Coast guard kept busy with rescues
WHILE Brisbane was being inundated by heavy rain and large tides on Monday, Tin Can Bay Coast Guard volunteers were kept busy tending to several vessels dragging their anchors during gale-force winds.
The first call received was to assist a 34-foot yacht, which had dragged its anchor in Snapper Creek after the turn of the tide. As the crew set off, further information was received about the yacht drifting up against another anchored boat.
A small rescue boat was launched, and despite rain squalls, strong winds and choppy conditions, the job was done without any damage to either boat.
The rescue crew had just returned to base when a call was received about a 40-foot yacht, which had dragged its anchor off Smooger Point in Tin Can Inlet. The boat was drifting quickly towards the Norman Point sandbank and with difficulty it was re-anchored by the coast guard.
As this was happening, calls for assistance came about two more yachts in trouble. The coast guard crew went to investigate and found a 44-foot motor-cruiser and a 32-foot sloop with their anchor lines entangled. The two vessels were laying side-by-side and the prospect of damage and further dragging was imminent.
Tin Can Bay Coast Guard’s larger rescue boat and more volunteer crews were needed for this rescue. In the meantime the smaller rescue vessel was called to attend one of the yachts that had been re-anchored earlier. It had dragged its anchor again, requiring relocation to a more secure position.
Information was then received about a 10 metre Wharram catamaran, which was reported to be dragging its anchor also. On investigation, the anchor appeared to have grabbed.
“Because of the rain, chop and strong wind gusts – one was well over 30 knots – we had some trouble,” skipper Ian Sutton said.
Skipper Jon Jones said the activations highlighted the need for boat owners, who leave their vessels unattended at anchor, to ensure their vessels’ ground tackle was up to the job of holding anchor in strong wind conditions.

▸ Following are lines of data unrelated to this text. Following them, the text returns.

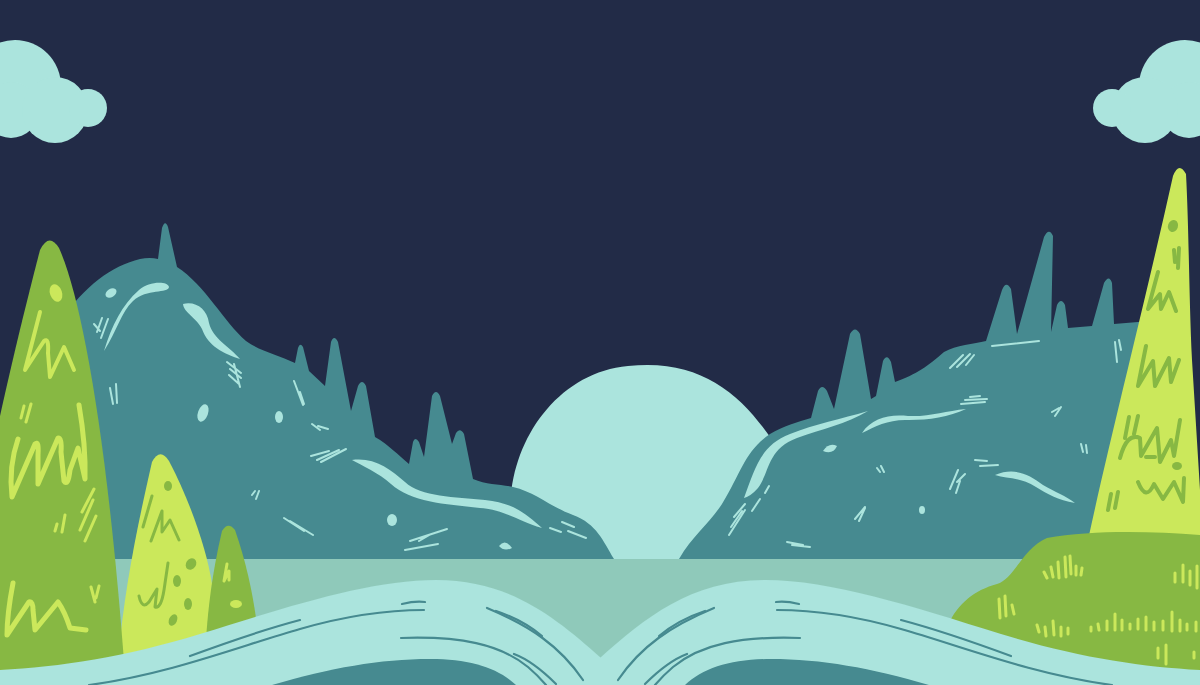
<!DOCTYPE html>
<html lang="en">
<head>
<meta charset="utf-8">
<title>Storybook landscape at night</title>
<style>
:root {
  --night: #222b47;
  --mint: #abe4dd;
  --teal: #468a90;
  --water: #8fc9ba;
  --leaf: #87b843;
  --lime: #cbe85b;
}
html, body { margin: 0; height: 100%; overflow: hidden; background: var(--night); }
.scene { display: block; width: 1200px; height: 685px; }
.night { fill: var(--night); }
.mint { fill: var(--mint); }
.teal { fill: var(--teal); }
.water { fill: var(--water); }
.leaf { fill: var(--leaf); }
.lime { fill: var(--lime); }
.stroke { fill: none; stroke-linecap: round; stroke-linejoin: round; }
.mint-line { stroke: var(--mint); stroke-width: 2; }
.teal-line { stroke: var(--teal); stroke-width: 2.2; }
.leaf-line { stroke: var(--leaf); stroke-width: 4; }
.lime-line { stroke: var(--lime); stroke-width: 4; }
.bold { stroke-width: 5; }
.fine { stroke-width: 3; }
</style>
</head>
<body>
<svg class="scene" viewBox="0 0 1200 685" role="img" aria-label="Moonlit lake between hills and trees, rising from an open book">
  <defs>
    <g id="cloud" class="mint">
      <circle cx="15" cy="86" r="46"/>
      <circle cx="11" cy="110" r="28"/>
      <circle cx="55" cy="110" r="33"/>
      <circle cx="88" cy="108" r="19"/>
    </g>
    <g id="page">
      <path class="mint" d="M0 670C60 667 125 657 200 634C290 606 370 580 436 580C510 580 556 618 601 658V685H0Z"/>
      <path class="teal" d="M272 685C330 668 380 659 430 659C470 659 498 668 516 685Z"/>
      <g class="stroke teal-line">
        <path d="M89 685C170 674 240 646 300 629C345 616 385 610 424 610"/>
        <path d="M246 655C264 644 282 632 301 620C278 626 256 633 237 640" stroke="none"/>
        <path d="M245 656L301 632" stroke="none"/>
        <path d="M190 656C228 642 262 630 300 620"/>
        <path d="M402 604C410 602 418 601 425 602"/>
        <path d="M401 638C460 636 500 644 528 667C535 673 541 679 546 685"/>
        <path d="M487 608C530 626 560 646 583 680"/>
        <path d="M496 611C514 617 530 626 542 636"/>
        <path d="M514 654C530 660 544 672 556 684"/>
      </g>
    </g>
  </defs>

  <rect class="night" width="1200" height="685"/>

  <g id="clouds">
    <use href="#cloud"/>
    <use href="#cloud" transform="translate(1200 0) scale(-1 1)"/>
  </g>

  <path id="moon" class="mint" d="M511 495C517 432 562 372 628 366C700 358 742 394 774 443L720 562H560Z"/>
  <rect id="lake" class="water" y="559" width="1200" height="126"/>

  <g id="left-hill">
    <path class="teal" d="M60 322C85 285 112 266 140 259Q150 257 158 259L162 228Q165 219 168 227L177 267C205 285 224 322 246 341C260 351 278 355 295 363L298 348Q300 342 303 347L309 371L325 386L331 342Q334 334 338 342L351 411L358 386Q362 378 366 386L375 437C389 445 398 455 409 464L413 442Q415 436 419 442L424 457L432 396Q436 388 440 396L452 444L456 433Q460 427 464 434L473 479C487 485 500 484 513 487C535 492 549 506 573 515C597 524 603 541 614 559H60Z"/>
    <g class="mint">
      <path d="M104 351C112 325 122 305 139 290C149 281 168 281 169 287C168 294 147 288 133 301C121 312 117 331 104 351Z"/>
      <path d="M183 304C196 301 207 309 209 323C213 339 230 347 240 359C224 354 208 346 202 329C197 318 184 313 183 304Z"/>
      <path d="M352 460C374 457 390 469 405 482C421 497 455 497 485 500C514 503 526 514 542 528C516 520 505 510 480 508C444 504 411 502 391 484C379 473 361 465 352 460Z"/>
      <ellipse cx="111" cy="293" rx="6" ry="4" transform="rotate(-32 111 293)"/>
      <ellipse cx="203" cy="413" rx="5" ry="9" transform="rotate(20 203 413)"/>
      <ellipse cx="279" cy="417" rx="4" ry="6"/>
      <ellipse cx="392" cy="520" rx="5" ry="6"/>
      <path d="M499 546Q505 538 512 548Q504 552 499 546Z"/>
    </g>
    <g class="stroke mint-line">
      <path d="M94 324l6 7M97 332l5-14M101 338l7-19M110 388l3 16M116 384l1 19M227 362l14 11M230 369l11 9M229 375l10 9M234 364l6 23M294 381l9 24M300 392l4 12M312 424l8 6M318 426l10 3M311 456l18-5M317 460l22-10M321 462l25-13M252 495l3-4M256 499l3-8M284 518l20 13M290 521l23 14M410 541l37-12M405 550l33-6M419 541l12-7M550 528l11 4M562 522l12 5M568 531l18 7"/>
    </g>
  </g>

  <g id="right-hill">
    <path class="teal" d="M679 559C693 535 709 524 722 504C742 471 745 451 770 434C783 426 798 422 811 418L818 391Q822 383 827 391L834 409L850 334Q855 325 860 334L871 399L876 396L883 361Q887 353 891 362L895 382C917 374 928 366 944 352C956 345 974 344 986 341L1002 290Q1006 280 1011 289L1017 334L1044 237Q1049 227 1053 236L1051 332L1057 305Q1061 297 1065 305L1068 328L1092 326L1104 283Q1109 274 1112 283L1114 324L1150 321V559Z"/>
    <g class="mint">
      <path d="M744 498C755 468 761 445 790 434C815 424 841 419 868 411C846 424 822 429 797 438C767 449 770 472 758 488Q751 496 744 498Z"/>
      <path d="M862 433C872 418 889 414 908 416C930 417 945 411 966 409C949 417 929 420 909 420C889 419 876 426 862 433Z"/>
      <path d="M995 475C1014 467 1029 474 1043 485C1055 492 1066 496 1075 503C1058 500 1047 494 1036 487C1021 477 1008 479 995 475Z"/>
      <path d="M823 451Q829 442 837 446Q833 455 823 451Z"/>
      <ellipse cx="922" cy="510" rx="3" ry="4"/>
    </g>
    <g class="stroke mint-line">
      <path d="M950 368l13-13M957 367l13-13M966 365l8-10M992 346l47-5M1115 342l2 20M1119 340l2 10M961 404l24-2M965 400l22-1M970 397l10-1M1052 412l7-4M1055 416l6-9M877 468l3 4M881 466l3 6M855 519l10-12M859 521l6-13M950 489l8-19M956 493l4-12M957 482l8-8M975 460l12 1M980 466l18-1M1081 444l2 8M1086 445l1 8M729 535l16-25M731 527l11-16M734 517l11-13M752 511l8-12M765 493l4-7M787 542l16 3M792 545l18 2"/>
    </g>
  </g>

  <g id="left-trees">
    <g>
      <path class="lime" d="M118 662C124 586 140 515 152 462Q160 447 169 461C190 501 207 550 212 584L205 662Z"/>
      <g class="leaf">
        <ellipse cx="168" cy="486" rx="4" ry="5"/>
        <ellipse cx="191" cy="564" rx="5" ry="6" transform="rotate(35 191 564)"/>
        <ellipse cx="177" cy="581" rx="4" ry="6"/>
        <ellipse cx="188" cy="604" rx="4" ry="6"/>
        <ellipse cx="173" cy="620" rx="4" ry="6" transform="rotate(25 173 620)"/>
      </g>
      <g class="stroke leaf-line fine">
        <path d="M152 496L143 527M151 541L162 511L162 532L170 520L179 540M139 596Q142 610 149 602L157 589L155 607Q161 609 164 590L168 563"/>
      </g>
    </g>
    <g>
      <path class="leaf" d="M206 640C209 592 216 557 222 531Q228 521 235 530C246 562 252 590 256 618L250 640Z"/>
      <g class="stroke lime-line fine"><path d="M227 564L224 581L229 571L229 580"/></g>
      <ellipse class="lime" cx="236" cy="604" rx="6" ry="4"/>
    </g>
    <g>
      <path class="leaf" d="M0 416C13 357 28 296 40 250Q49 232 59 248C82 299 108 442 125 675H0Z"/>
      <ellipse class="lime" cx="56" cy="293" rx="6" ry="9" transform="rotate(-20 56 293)"/>
      <g class="stroke lime-line">
        <path d="M40 312L25 370L44 341Q49 337 48 353L50 377L64 347L74 370"/>
        <path class="bold" d="M18 439C10 462 10 480 12 497L35 444Q39 440 38 455L38 484L58 438Q62 438 61 452L64 481Q68 487 70 470L78 448L85 479Q86 446 79 405"/>
        <path class="bold" d="M13 583C9 604 7 618 7 635L29 602Q33 601 33 610L35 630L58 602Q65 612 70 628L86 630"/>
        <path class="fine" d="M24 406L21 418M31 404L26 422M94 489L82 512M93 500L80 530M96 516L85 541M65 515L62 532M57 524L55 531M91 587L95 602M99 586L96 598"/>
      </g>
    </g>
  </g>

  <g id="right-trees">
    <path class="lime" d="M1088 540C1111 434 1145 302 1173 176Q1179 161 1186 174C1189 230 1189 300 1192 360L1200 490V545H1088Z"/>
    <g class="leaf">
      <ellipse cx="1173" cy="226" rx="5" ry="6" transform="rotate(20 1173 226)"/>
      <ellipse cx="1177" cy="466" rx="5" ry="4"/>
    </g>
    <g class="stroke leaf-line">
      <path d="M1174 250L1175 262M1179 248L1178 268M1158 272L1148 309L1160 294L1161 309L1169 292L1176 311M1146 346L1138 386L1153 361L1155 386L1169 358L1171 382L1179 360"/>
      <path d="M1129 417L1125 438M1138 416L1134 434M1120 458Q1127 432 1140 438L1141 456L1157 428L1160 462L1171 440L1174 456L1180 420M1146 457L1155 457M1138 482Q1146 502 1154 484L1163 499L1174 482L1183 502L1184 478M1111 494L1108 510M1118 492L1115 508"/>
    </g>
  </g>

  <g id="bush">
    <path class="leaf" d="M948 625C958 603 975 590 997 584C1014 579 1023 548 1047 538C1090 530 1150 531 1200 535V675H1090Z"/>
    <g class="stroke lime-line fine">
      <path d="M1044 572l3 6M1051 567l2 10M1058 562l1 16M1065 557l1 20M1070 556l1 18M1076 566v9M1082 568l-1 7M999 599l1 19M1005 596l1 20M1012 605l2 9M1037 625l2 7M1045 627l1 9M1053 621l1 14M1061 627v9M1068 628v6M1091 627v4M1098 624l1 6M1107 621v9M1115 614v16M1122 620v10M1130 624v5M1138 619v10M1146 617v13M1154 622v8M1163 621v9M1172 612v19M1180 620v11M1187 624v6M1196 622v9M1175 573v9M1183 565v17M1190 571v14M1197 566v22M1158 648v10M1166 645v19M1194 652v6"/>
    </g>
  </g>

  <g id="open-book">
    <use href="#page"/>
    <use href="#page" transform="translate(1201 0) scale(-1 1)"/>
  </g>
</svg>
</body>
</html>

Commander Jim George said his crews did a great job in difficult, squally conditions, which showed dedication and good training.